+++ INPUT DATA +++
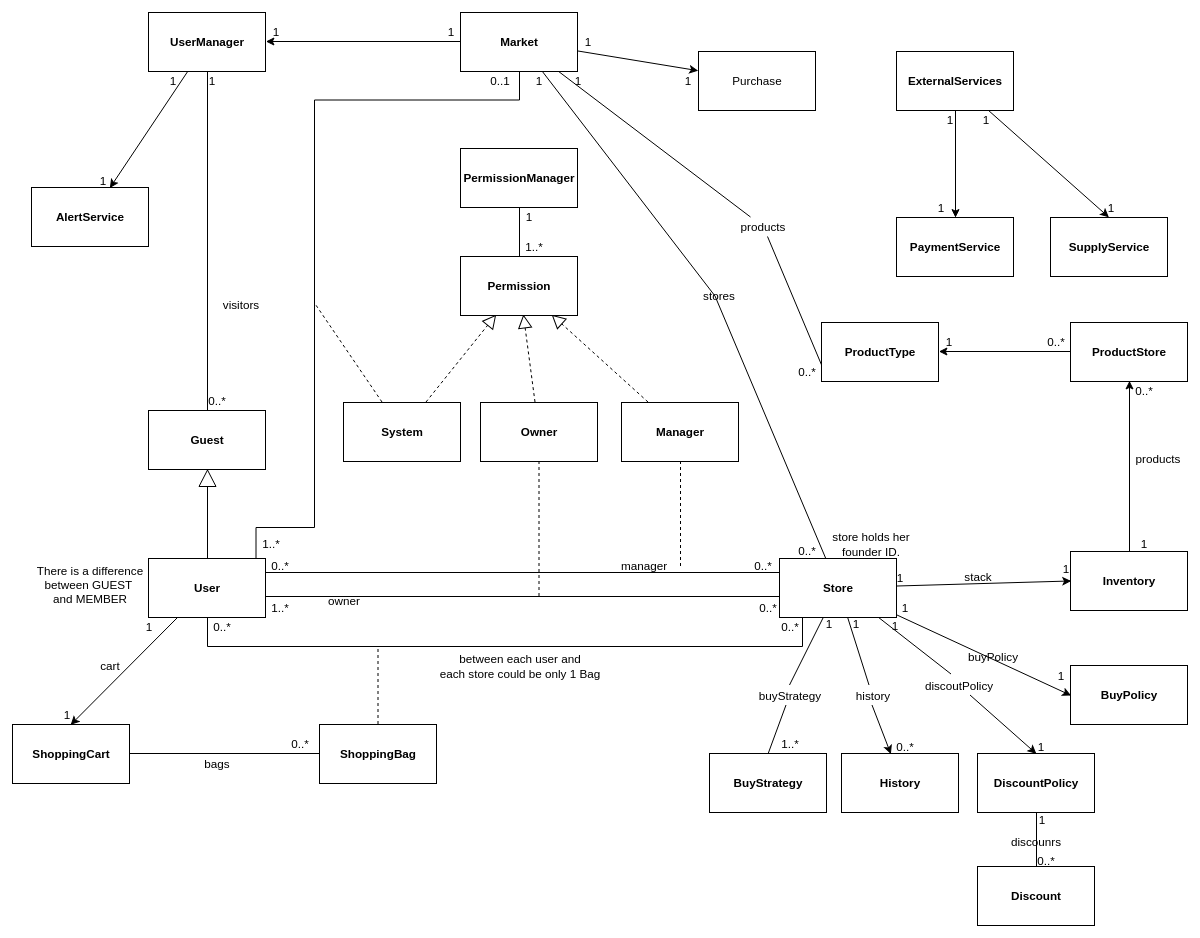
<!DOCTYPE html>
<html lang="en">
<head>
<meta charset="utf-8">
<title>Market class diagram</title>
<style>
:root { --ink: #000; --paper: #fff; }
* { box-sizing: border-box; }
html, body { margin: 0; background: var(--paper); }
.diagram {
  position: relative; width: 1200px; height: 938px; overflow: hidden;
  background: var(--paper); color: var(--ink);
  font: 11.7px/15px "Liberation Sans", Arial, sans-serif;
}
.connectors { position: absolute; inset: 0; fill: none; stroke: var(--ink); stroke-width: 1; }
.arrow { marker-end: url(#arrowhead); }
.realizes { stroke-dasharray: 3 3; marker-end: url(#triangle); }
.inherits { marker-end: url(#triangle-large); }
.dashed { stroke-dasharray: 3 3; }
.class {
  position: absolute; left: var(--x); top: var(--y); width: 118px; height: 59.5px;
  display: flex; align-items: center; justify-content: center;
  border: 1px solid var(--ink); background: var(--paper); font-weight: 700; white-space: nowrap;
}
.plain { font-weight: 400; }
.label {
  position: absolute; left: var(--x); top: var(--y); transform: translate(-50%, -50%);
  white-space: nowrap; text-align: center;
}
</style>
</head>
<body>
<main class="diagram">
  <svg class="connectors" width="1200" height="938" viewBox="0 0 1200 938" aria-hidden="true">
    <defs>
      <marker id="arrowhead" markerUnits="userSpaceOnUse" markerWidth="10" markerHeight="10" refX="8" refY="5" orient="auto">
        <path d="M8 5 L1 8.5 L2.7 5 L1 1.5 Z" fill="#000" stroke="#000"/>
      </marker>
      <marker id="triangle" markerUnits="userSpaceOnUse" markerWidth="16" markerHeight="16" refX="14" refY="8" orient="auto">
        <path d="M14 8 L1.5 14.5 V1.5 Z" fill="#fff" stroke="#000"/>
      </marker>
      <marker id="triangle-large" markerUnits="userSpaceOnUse" markerWidth="20" markerHeight="20" refX="18" refY="10" orient="auto">
        <path d="M18 10 L1.5 18.5 V1.5 Z" fill="#fff" stroke="#000"/>
      </marker>
    </defs>
    <g class="market-links">
      <path class="arrow" d="M461 41.5 H267"/>
      <path class="arrow" d="M578 51 L697 70.5"/>
      <path d="M519.5 71 V100 H314.5 V527.5 H256 V559"/>
      <path d="M542 71 L715 296 L826 559"/>
      <path d="M558 71 L750.5 217 M767.5 236.5 L822 366"/>
    </g>
    <g class="user-links">
      <path class="arrow" d="M188 71 L110.5 187"/>
      <path d="M207.5 71 V411"/>
      <path class="inherits" d="M207.5 559 V470"/>
      <path d="M266 572.5 H780"/>
      <path d="M266 596.5 H780"/>
      <path d="M207.5 617 V646.5 H802.5 V617"/>
      <path class="arrow" d="M178 617 L71.5 724"/>
      <path d="M129 753.5 H320"/>
      <path class="dashed" d="M378 724 V646"/>
    </g>
    <g class="permission-links">
      <path d="M519.5 207 V257"/>
      <path class="realizes" d="M426 402 L495.5 315.5"/>
      <path class="realizes" d="M535 402 L523.5 315.5"/>
      <path class="realizes" d="M648 402 L552.5 315.5"/>
      <path class="dashed" d="M382 402 L314.5 303"/>
      <path class="dashed" d="M539 461 V597"/>
      <path class="dashed" d="M680.5 461 V568"/>
    </g>
    <g class="store-links">
      <path class="arrow" d="M897 586 L1070 581"/>
      <path class="arrow" d="M897 615 L1070 695"/>
      <path d="M823.5 617 L789.5 685 M786 705 L768 754"/>
      <path d="M847.5 617 L869 685"/>
      <path class="arrow" d="M872 705 L890.5 753"/>
      <path d="M878 617 L951 674"/>
      <path class="arrow" d="M970 695 L1035.5 753"/>
      <path d="M1036.5 812 V867"/>
      <path class="arrow" d="M1129.5 552 V382"/>
      <path class="arrow" d="M1071 351.5 H940"/>
    </g>
    <g class="service-links">
      <path class="arrow" d="M955.5 110 V216.5"/>
      <path class="arrow" d="M988 110 L1108 216.5"/>
    </g>
  </svg>

  <div class="class" style="--x:148px;--y:12px">UserManager</div>
  <div class="class" style="--x:460px;--y:12px">Market</div>
  <div class="class plain" style="--x:698px;--y:51px">Purchase</div>
  <div class="class" style="--x:896px;--y:51px">ExternalServices</div>
  <div class="class" style="--x:31px;--y:187px">AlertService</div>
  <div class="class" style="--x:460px;--y:148px">PermissionManager</div>
  <div class="class" style="--x:460px;--y:256px">Permission</div>
  <div class="class" style="--x:896px;--y:217px">PaymentService</div>
  <div class="class" style="--x:1050px;--y:217px">SupplyService</div>
  <div class="class" style="--x:821px;--y:322px">ProductType</div>
  <div class="class" style="--x:1070px;--y:322px">ProductStore</div>
  <div class="class" style="--x:148px;--y:410px">Guest</div>
  <div class="class" style="--x:343px;--y:402px">System</div>
  <div class="class" style="--x:480px;--y:402px">Owner</div>
  <div class="class" style="--x:621px;--y:402px">Manager</div>
  <div class="class" style="--x:148px;--y:558px">User</div>
  <div class="class" style="--x:779px;--y:558px">Store</div>
  <div class="class" style="--x:1070px;--y:551px">Inventory</div>
  <div class="class" style="--x:1070px;--y:665px">BuyPolicy</div>
  <div class="class" style="--x:12px;--y:724px">ShoppingCart</div>
  <div class="class" style="--x:319px;--y:724px">ShoppingBag</div>
  <div class="class" style="--x:709px;--y:753px">BuyStrategy</div>
  <div class="class" style="--x:841px;--y:753px">History</div>
  <div class="class" style="--x:977px;--y:753px">DiscountPolicy</div>
  <div class="class" style="--x:977px;--y:866px">Discount</div>

  <span class="label" style="--x:276px;--y:31px">1</span>
  <span class="label" style="--x:451px;--y:31px">1</span>
  <span class="label" style="--x:588px;--y:41px">1</span>
  <span class="label" style="--x:688px;--y:80px">1</span>
  <span class="label" style="--x:173px;--y:80px">1</span>
  <span class="label" style="--x:212px;--y:80px">1</span>
  <span class="label" style="--x:103px;--y:180px">1</span>
  <span class="label" style="--x:500px;--y:80px">0..1</span>
  <span class="label" style="--x:539px;--y:80px">1</span>
  <span class="label" style="--x:578px;--y:80px">1</span>
  <span class="label" style="--x:950px;--y:119px">1</span>
  <span class="label" style="--x:986px;--y:119px">1</span>
  <span class="label" style="--x:941px;--y:207px">1</span>
  <span class="label" style="--x:1111px;--y:207px">1</span>
  <span class="label" style="--x:529px;--y:216px">1</span>
  <span class="label" style="--x:534px;--y:246px">1..*</span>
  <span class="label" style="--x:763px;--y:226px">products</span>
  <span class="label" style="--x:719px;--y:295px">stores</span>
  <span class="label" style="--x:241px;--y:304px">visitors</span>
  <span class="label" style="--x:217px;--y:400px">0..*</span>
  <span class="label" style="--x:807px;--y:371px">0..*</span>
  <span class="label" style="--x:949px;--y:341px">1</span>
  <span class="label" style="--x:1056px;--y:341px">0..*</span>
  <span class="label" style="--x:1144px;--y:390px">0..*</span>
  <span class="label" style="--x:1158px;--y:458px">products</span>
  <span class="label" style="--x:1144px;--y:543px">1</span>
  <span class="label" style="--x:271px;--y:543px">1..*</span>
  <span class="label" style="--x:280px;--y:565px">0..*</span>
  <span class="label" style="--x:280px;--y:607px">1..*</span>
  <span class="label" style="--x:344px;--y:600px">owner</span>
  <span class="label" style="--x:644px;--y:565px">manager</span>
  <span class="label" style="--x:763px;--y:565px">0..*</span>
  <span class="label" style="--x:768px;--y:607px">0..*</span>
  <span class="label" style="--x:807px;--y:550px">0..*</span>
  <span class="label" style="--x:871px;--y:544px">store holds her<br>founder ID.</span>
  <span class="label" style="--x:90px;--y:585px;line-height:14px">There is a difference<br>between GUEST&nbsp;<br>and MEMBER</span>
  <span class="label" style="--x:149px;--y:626px">1</span>
  <span class="label" style="--x:222px;--y:626px">0..*</span>
  <span class="label" style="--x:110px;--y:665px">cart</span>
  <span class="label" style="--x:67px;--y:714px">1</span>
  <span class="label" style="--x:300px;--y:743px">0..*</span>
  <span class="label" style="--x:217px;--y:763px">bags</span>
  <span class="label" style="--x:520px;--y:666px">between each user and<br>each store could be only 1 Bag</span>
  <span class="label" style="--x:790px;--y:626px">0..*</span>
  <span class="label" style="--x:829px;--y:623px">1</span>
  <span class="label" style="--x:856px;--y:623px">1</span>
  <span class="label" style="--x:895px;--y:625px">1</span>
  <span class="label" style="--x:905px;--y:607px">1</span>
  <span class="label" style="--x:900px;--y:577px">1</span>
  <span class="label" style="--x:978px;--y:576px">stack</span>
  <span class="label" style="--x:1066px;--y:568px">1</span>
  <span class="label" style="--x:993px;--y:656px">buyPolicy</span>
  <span class="label" style="--x:1061px;--y:675px">1</span>
  <span class="label" style="--x:959px;--y:685px">discoutPolicy</span>
  <span class="label" style="--x:790px;--y:695px">buyStrategy</span>
  <span class="label" style="--x:873px;--y:695px">history</span>
  <span class="label" style="--x:790px;--y:743px">1..*</span>
  <span class="label" style="--x:905px;--y:746px">0..*</span>
  <span class="label" style="--x:1041px;--y:746px">1</span>
  <span class="label" style="--x:1042px;--y:819px">1</span>
  <span class="label" style="--x:1036px;--y:841px">discounrs</span>
  <span class="label" style="--x:1046px;--y:860px">0..*</span>
</main>
</body>
</html>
+++
ASSIGNMENT. Of the entries above, repeat exactly the lines from the line with "71 L750.5 217" through the line with "617 V646.5 H802.5", both of them included.

RESPONSE BOX.
      <path d="M558 71 L750.5 217 M767.5 236.5 L822 366"/>
    </g>
    <g class="user-links">
      <path class="arrow" d="M188 71 L110.5 187"/>
      <path d="M207.5 71 V411"/>
      <path class="inherits" d="M207.5 559 V470"/>
      <path d="M266 572.5 H780"/>
      <path d="M266 596.5 H780"/>
      <path d="M207.5 617 V646.5 H802.5 V617"/>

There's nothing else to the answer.